Benefits of Temporary Transit Lanes Made Permanent
Map of nearly 10 miles of permanently approved and 13 miles of installed transit lanes as part of the Temporary Emergency Transit Lanes program.
The SFMTA Board of Directors voted to make most of the remaining Temporary Emergency Transit Lane (TETL) projects permanent at its January 18 meeting. This move is part of the SFMTA’s efforts to continue the successful temporary improvements in response to the pandemic to preserve those benefits longer term.
During the early months of the pandemic, with traffic at an all-time low, Muni routes saw a 15% reduction in travel time on average. This allowed us to provide more frequent and less crowded service at a time when resources were very limited. We launched the Temporary Emergency Transit Lane program to preserve this time savings even as traffic returned, so people making essential trips on Muni wouldn’t get stuck on slow and crowded buses.
The Temporary Emergency Transit Lane program used a quick-build approach to install nearly 13 miles of emergency-response transit lanes in about 18 months.
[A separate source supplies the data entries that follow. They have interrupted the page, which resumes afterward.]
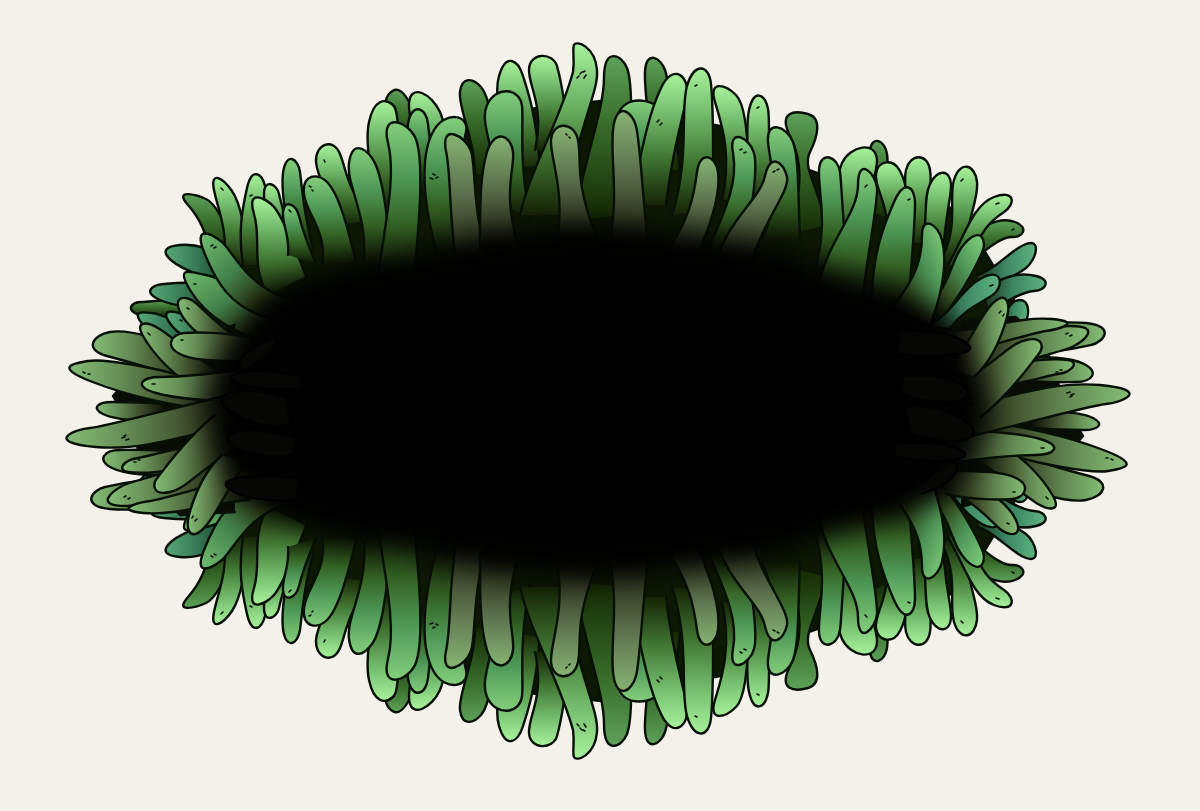
<!DOCTYPE html>
<html lang="en">
<head>
<meta charset="utf-8">
<title>Tentacle frame</title>
<style>
:root{--paper:#f4f0ea;--ink:#071006;--void:#000;--lime:#a6ee98;--leaf:#5fa95e;--moss:#2f5a1c;--olive:#7f9a68;--teal:#489a72}
html,body{margin:0;height:100%;overflow:hidden;background:var(--paper)}
svg{display:block;width:1200px;height:811px}
.tentacles path{stroke:var(--ink);stroke-width:2.4;stroke-linejoin:round;stroke-linecap:round}
.lime{fill:url(#lime)}.leaf{fill:url(#leaf)}.dark{fill:url(#dark)}.olive{fill:url(#olive)}
.west{fill:url(#west)}.east{fill:url(#east)}.tealwest{fill:url(#tealwest)}.tealeast{fill:url(#tealeast)}.side{fill:url(#side)}
.tentacles .spots{fill:none;stroke-width:1.6}
.shadow{fill:#060605;stroke:#000;stroke-width:2}
</style>
</head>
<body>
<svg viewBox="0 0 1200 811" role="img" aria-label="Oval frame of green tentacles around a black opening">
<defs>
<linearGradient id="lime" x2="0" y2="1"><stop stop-color="#a9f29b"/><stop offset=".3" stop-color="#74bd6e"/><stop offset=".62" stop-color="#437a35"/><stop offset="1" stop-color="#152405"/></linearGradient>
<linearGradient id="leaf" x2="0" y2="1"><stop stop-color="#84cf7c"/><stop offset=".35" stop-color="#4f9a58"/><stop offset=".65" stop-color="#356526"/><stop offset="1" stop-color="#0f1803"/></linearGradient>
<linearGradient id="dark" x2="0" y2="1"><stop stop-color="#5ea25a"/><stop offset=".4" stop-color="#396f2c"/><stop offset="1" stop-color="#142802"/></linearGradient>
<linearGradient id="olive" x2="0" y2="1"><stop stop-color="#86b473"/><stop offset=".4" stop-color="#5f7650"/><stop offset=".75" stop-color="#353d25"/><stop offset="1" stop-color="#080903"/></linearGradient>
<linearGradient id="west" x2="1" y2="1"><stop stop-color="#72bd70"/><stop offset=".4" stop-color="#43834b"/><stop offset=".7" stop-color="#2c3d18"/><stop offset="1" stop-color="#050602"/></linearGradient>
<linearGradient id="east" x1="1" x2="0" y2="1"><stop stop-color="#84d27f"/><stop offset=".4" stop-color="#4b9154"/><stop offset=".7" stop-color="#30491d"/><stop offset="1" stop-color="#060702"/></linearGradient>
<linearGradient id="tealwest"><stop stop-color="#57a878"/><stop offset=".5" stop-color="#347652"/><stop offset="1" stop-color="#17301a"/></linearGradient>
<linearGradient id="tealeast" x1="1" x2="0"><stop stop-color="#5fb482"/><stop offset=".55" stop-color="#3a8360"/><stop offset="1" stop-color="#1b351d"/></linearGradient>
<linearGradient id="side"><stop stop-color="#84be75"/><stop offset=".3" stop-color="#668e56"/><stop offset=".65" stop-color="#3c4a29"/><stop offset="1" stop-color="#0b0d05"/></linearGradient>
<filter id="soft" x="-10%" y="-20%" width="120%" height="140%"><feGaussianBlur stdDeviation="15"/></filter>

<g id="crown" class="tentacles">
<path fill="#0d1803" d="M160 402L165 325L225 235L290 215L350 175L385 130L470 120L520 110L610 100L650 112L740 130L795 165L850 185L960 210L990 260L1020 310L1040 402"/>
<g class="dark">
<path d="M214 262C206 236 203 222 188 205S197 195 206 199S226 222 232 250"/>
<path d="M384 150C386 120 382 102 389 94S402 90 408 100S412 125 412 150"/>
<path d="M475 175C475 140 458 108 460 92S473 78 481 87S494 125 500 170"/>
<path d="M574 220C584 160 604 110 604 78S622 55 627 68S634 130 625 215"/>
<path d="M650 170C652 130 644 95 645 72S661 58 665 70S674 120 680 170"/>
<path d="M788 235C804 185 802 160 790 136S794 110 808 114S818 136 810 152S818 185 826 225"/>
<path d="M868 210C874 180 868 165 870 150S885 140 887 154S886 190 892 220"/>
<path d="M965 235C985 226 1000 216 1015 222S1022 238 1012 237S985 250 968 265"/>
</g>
<g class="lime">
<path d="M224 262C228 230 218 210 214 190S223 178 232 191S245 230 250 265"/>
<path d="M243 265C238 232 242 210 247 188S262 174 265 186S262 230 262 265"/>
<path d="M266 250C270 225 264 210 264 194S277 184 279 194S288 225 294 250"/>
<path class="leaf" d="M288 250C288 215 280 195 283 173S298 158 300 172S304 220 314 250"/>
<path d="M338 225C334 200 317 180 316 162S333 137 340 154S345 185 372 220"/>
<path d="M373 210C374 180 364 145 369 122S385 98 393 105S396 150 402 205"/>
<path d="M416 190C424 150 408 126 409 104S432 94 440 112S446 160 450 190"/>
<path d="M506 170C508 128 492 100 499 76S518 60 523 76S535 110 540 165"/>
<path d="M535 150C545 105 528 86 529 69S553 52 557 66S566 110 570 150"/>
<path d="M722 200C732 155 722 125 715 102S726 85 736 95S747 135 752 195"/>
<path d="M744 205C752 165 744 132 749 110S765 94 768 109S764 160 782 200"/>
<path d="M832 245C842 205 834 180 842 163S876 140 877 160S858 205 862 250"/>
<path d="M886 235C890 205 874 188 876 174S893 158 900 171S910 205 912 240"/>
<path d="M902 240C912 210 902 186 906 170S927 152 930 170S926 210 930 245"/>
<path d="M918 258C930 225 922 200 930 184S950 170 951 184S942 225 944 262"/>
<path d="M940 262C960 225 948 200 954 180S975 164 977 182S966 220 964 260"/>
<path d="M948 265C965 235 973 205 994 197S1016 204 1004 212S980 228 966 272"/>
</g>
<g class="leaf">
<path d="M404 190C412 160 404 135 409 119S426 108 428 124S432 160 434 190"/>
<path d="M436 250C420 190 422 150 434 130S470 115 466 132S456 180 462 250"/>
<path d="M494 200C500 155 478 125 487 105S520 88 522 106S518 155 530 218"/>
<path d="M622 200C632 160 612 135 618 115S653 98 660 110S650 160 662 200"/>
<path class="lime" d="M520 215C530 170 560 120 573 72C575 58 572 50 574 45S595 46 597 70S575 130 566 215"/>
<path class="lime" d="M630 205C642 150 648 115 661 88S690 78 687 96S672 150 666 205"/>
<path class="lime" d="M672 215C690 160 680 110 687 86S709 64 711 84S714 160 712 210"/>
<path d="M762 240C782 195 770 165 768 142S787 126 793 142S798 195 800 240"/>
<path d="M322 265C328 232 306 214 304 194S318 172 328 183S346 220 356 262"/>
<path d="M364 262C368 215 346 185 349 163S364 147 372 158S388 205 390 262"/>
<path class="lime" d="M268 295C250 265 262 240 254 214S266 198 274 207S292 240 306 276"/>
<path d="M288 255C290 235 282 225 283 212S296 204 299 216S308 245 316 264"/>
<path d="M378 275C386 220 396 175 388 143S408 122 415 137S422 200 414 275"/>
<path d="M708 250C728 205 738 180 733 153S750 138 754 153S752 205 746 248"/>
<path d="M816 265C828 225 818 190 819 170S838 156 840 172S842 215 848 270"/>
<path d="M818 290C824 245 858 215 858 185S876 174 877 188S870 240 862 300"/>
<path d="M872 300C872 255 884 225 894 202S915 186 915 203S912 260 908 305"/>
</g>
<g class="tealwest">
<path class="dark" d="M188 318C170 318 156 320 140 315S132 302 142 302S172 298 192 302"/>
<path d="M220 308C200 308 178 308 160 300S152 285 164 284S198 280 222 290"/>
<path d="M195 350C175 345 155 340 143 325S142 312 152 313S185 325 205 335"/>
<path d="M220 350C198 345 178 336 169 322S174 311 184 315S212 330 230 340"/>
<path d="M222 285C206 276 185 272 172 261S168 246 180 245S212 246 232 266"/>
</g>
<g class="west">
<path d="M278 342C240 340 205 315 190 290S190 272 206 275S250 295 292 320"/>
<path d="M276 320C230 310 215 280 204 252S212 234 222 242S246 285 286 298"/>
</g>
<g class="tealeast">
<path d="M978 275C998 268 1010 250 1026 244S1036 260 1026 268S1000 280 982 302"/>
<path d="M984 292C1000 276 1020 272 1036 276S1046 290 1034 291S1008 300 990 312"/>
<path d="M1000 330C1005 312 1010 300 1020 300S1030 318 1024 322L1010 340"/>
</g>
<g class="east">
<path d="M928 305C952 285 950 258 966 242S986 242 983 250S965 290 942 318"/>
<path d="M894 305C918 275 922 255 922 235S938 224 942 240S946 285 930 325"/>
<path class="tealeast" d="M930 325C955 310 962 288 982 278S1003 284 996 292S968 305 950 328"/>
</g>
<g class="olive">
<path d="M458 270C448 220 452 180 446 151S466 136 471 151S472 210 488 262"/>
<path d="M480 250C480 205 480 175 487 152S511 134 513 152S502 190 518 246"/>
<path d="M556 245C566 195 552 165 551 143S574 120 578 140S574 180 596 235"/>
<path d="M608 250C620 200 610 160 613 130S632 111 636 126S642 190 648 245"/>
<path d="M662 260C690 220 694 195 697 172S716 156 718 172S716 215 694 262"/>
<path d="M714 268C726 220 760 200 765 176S784 162 787 177S760 225 750 268"/>
</g>
<path class="spots" d="M580 74l2-2M584 78l2-3M577 78l2-2M583 72l2-1M657 122l2-2M660 125l2-2M433 174l2 1M430 178l3 1M436 178l2-1M566 134l1 1M569 137l1 1M324 160l1 2M309 186l2 1M312 190l1 1M250 196l2-1M289 210l2 2M221 188l2 2M211 246l2-1M214 248l2-1M194 284l2 0M180 320l2 1M740 150l2-1M744 153l2-1M773 172l2-1M777 170l2-1M865 187l2-2M908 200l2-1M961 181l2-2M996 204l3-1M990 286l3-1M1012 230l2-1M695 86l2-1M757 108l2-1"/>
</g>

<g id="flank" class="tentacles">
<path fill="#080c04" d="M235 325L185 340L140 365L113 396L118 404L135 440L150 485L180 515L235 512"/>
<g class="side">
<path d="M200 385C165 372 130 362 107 356S92 335 110 332S165 338 210 362"/>
<path d="M160 422C135 420 115 420 103 414S98 402 112 402S140 402 165 404"/>
<path d="M190 475C155 475 128 476 112 468S104 450 120 450S160 448 195 456"/>
<path d="M220 508C180 505 140 512 110 509S92 490 105 487S160 474 210 480"/>
<path d="M230 412C180 408 128 396 90 381S76 363 88 361S155 364 235 392"/>
<path d="M240 470C205 490 160 506 126 506S114 490 124 485S190 468 230 450"/>
<path d="M235 360C214 345 188 330 180 312S188 296 196 303S222 330 240 338"/>
<path d="M205 392C175 380 152 352 143 336S148 322 158 328S190 352 218 372"/>
<path d="M250 500C215 502 175 516 144 513S136 503 150 501S205 486 245 476"/>
<path d="M270 402C225 402 180 400 156 393S142 377 160 377S220 374 265 366"/>
<path d="M200 465C170 472 140 474 128 472S124 460 138 458S180 446 205 445"/>
<path d="M260 420C205 428 150 452 96 447S76 429 90 428S180 406 250 390"/>
<path d="M255 362C220 360 196 362 180 354S172 334 184 333S225 332 250 338"/>
<path d="M235 450C200 468 188 488 170 492S152 484 158 477S184 440 215 415"/>
<path d="M245 465C225 490 216 518 202 530S186 526 189 515S200 475 222 455"/>
</g>
<path class="spots" d="M83 372l2 1M88 374l2 0M122 438l3-1M126 440l3-1M124 436l2-1M148 333l2 2M152 384l3 0M134 462l2 0M138 460l2 0M124 497l2-1M128 499l2-1M181 340l2 0M192 518l1-2M195 521l2-2M187 308l2 1M116 394l8 6"/>
</g>
<g id="hidden-tentacles" class="shadow">
<path d="M300 388C270 392 240 386 232 380S250 366 300 376"/>
<path d="M290 425C260 430 225 412 222 402S245 385 285 398"/>
<path d="M292 455C262 460 232 450 228 440S255 425 295 438"/>
<path d="M295 500C265 502 240 498 228 488S250 474 298 478"/>
<path d="M275 338C250 345 235 360 240 368S260 360 272 350"/>
</g>
</defs>

<rect width="1200" height="811" fill="var(--paper)"/>
<use href="#crown"/>
<use href="#crown" transform="translate(0 802) scale(1 -1)"/>
<path id="void-body" fill="var(--void)" filter="url(#soft)" d="M250 315Q300 270 400 258Q500 230 590 226Q700 235 780 250Q860 290 950 322L960 480Q860 512 780 552Q700 567 590 576Q500 572 400 544Q300 532 250 487Z"/>
<use href="#flank"/>
<use href="#flank" transform="rotate(180 598 416)"/>
<path id="void-mouth" fill="var(--void)" filter="url(#soft)" d="M204 402Q212 365 238 335L300 300L590 250L890 300L955 335Q975 370 992 414Q980 450 955 485L890 512L590 550L300 512L238 490Q215 450 204 402Z"/>
<use href="#hidden-tentacles"/>
<use href="#hidden-tentacles" transform="rotate(180 598 416)"/>
</svg>
</body>
</html>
This was the fastest expansion of transit lanes in the city’s history, benefiting routes that carry two-thirds of current Muni customers. Moreover, all these projects benefit lines that serve neighborhoods identified by the Muni Service Equity Strategy. The program has shown great results, and several corridors were made permanent in 2021.
The most recent round of temporary transit lanes that were permanently approved on January 18 benefit Muni’s 1 California, 19 Polk, 27 Bryant, 43 Masonic and 44 O’Shaughnessy, bringing the total to 10 miles that have been made permanent.
The 1 California’s transit lane was installed in summer 2021, benefitting one of Muni’s highest-ridership lines. The project evaluation showed up to 15% faster travel time for 1 California customers compared to pre-pandemic. Following evaluation and community input, we made some adjustments to the project, adding transit lanes to two additional blocks and removing afternoon towaway restrictions on one block of transit lanes in Chinatown. Although it was not part of the original project, three blocks of general traffic peak-hour towaway lanes will also be removed on Sacramento Street to help address merchant concerns about parking availability.
Between summer 2020 and fall 2021, transit lanes were installed on 7th and 8th streets in SoMa, critical corridors for the 19 Polk, a key north-south connector in San Francisco. The 27 Bryant’s route was modified last year so that it would also be able to use the lanes to travel through SoMa with less delay. The project evaluation found that the lanes helped preserve transit travel time savings as traffic returned. Transit travel time along 7th and 8th Streets decreased by up to 13% when the lanes were installed and remain up to 25% shorter than pre-COVID conditions, even as traffic volumes increase.
In April 2021, we installed temporary emergency transit improvements at six key locations where traffic bottlenecks occur on the 43 Masonic and 44 O’Shaughnessy. These spot improvements, which included transit lanes and left turn restrictions, helped buses navigate through these bottlenecks more quickly, providing a faster ride and better reliability for Muni customers. In addition to the transit improvements already made on Masonic, transit signal priority is being explored as an additional tool to further improve travel times.
The remaining project under the Temporary Emergency Transit Lane program is the Park Presidio Lombard Temporary HOV Lanes project which will finish implementation on the Park Presidio segment soon. Once implementation is complete, we’ll conduct a thorough evaluation in partnership with Caltrans, since this is on a state highway, before making a recommendation about whether to make these lanes permanent as well.